[Extracted data entries]

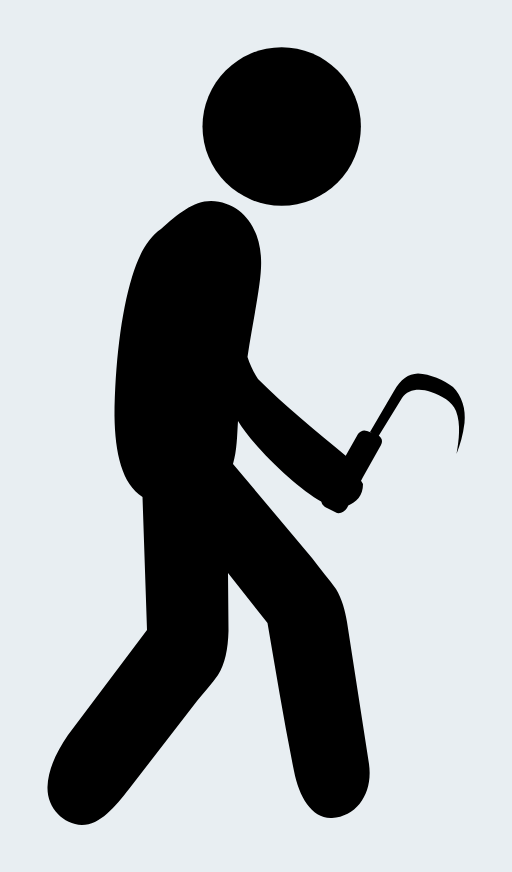
<!DOCTYPE html>
<html lang="en">
<head>
<meta charset="utf-8">
<title>Worker with sickle</title>
<style>
:root { --ground: #e8eef2; --ink: #000; }
html, body { margin: 0; background: var(--ground); overflow: hidden; }
.pictogram { display: block; width: 512px; height: 872px; background: var(--ground); fill: var(--ink); }
</style>
</head>
<body>
<svg class="pictogram" viewBox="0 0 512 872" role="img" aria-label="Pictogram of a stooping person walking with a sickle">
  <circle id="head" cx="281.7" cy="126.5" r="79.2"/>
  <path id="body" d="M161 229C178 214 193 201 211 201C243 202 263 230 261 268C260 290 252 326 247.500 357C250 365 254 373 258 379C284 405 317 432 346 456L363 484C363 495 357 503 346 506L322 502C295 487 253 446 238 421C237 437 237 450 233 464L312 558C320 569 329 579 336 589C342 599 345 610 347 622L369 764C373 792 358 816 332 818C312 819 299 797 294 771C284 722 276 672 267.500 623L228 573L228.500 631C228 649 225 664 218 675C212 684 204 692 197 701L129 789C115 807 100 825 82 825C63 824 47 808 47.500 787C48 769 57 751 68 735L147 630L142.500 497C122 484 115 453 114.500 416C115 365 121 313 132 277C139 254 148 238 161 229Z"/>
  <g id="sickle">
    <path id="handle" d="M358 434Q362 429 367 431L378 435Q384 439 381 445L363 477L347 508Q343 514 337 513L325 507Q319 503 323 496L345 457Z"/>
    <path id="blade" d="M370 432L394 391C401 379 408 374 418 373.500C430 374 444 380 453 387C462 396 466 409 464.500 423C463 435 460 445 456.500 454C459 440 461 424 456 411C452 401 442 396 431 392C420 388 408 389 402 398L378 437Z"/>
  </g>
</svg>
</body>
</html>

Work to be completed> Which lines above contain the word "sickle"? Copy each one.

Answer to this exercise>
<title>Worker with sickle</title>
<svg class="pictogram" viewBox="0 0 512 872" role="img" aria-label="Pictogram of a stooping person walking with a sickle">
  <g id="sickle">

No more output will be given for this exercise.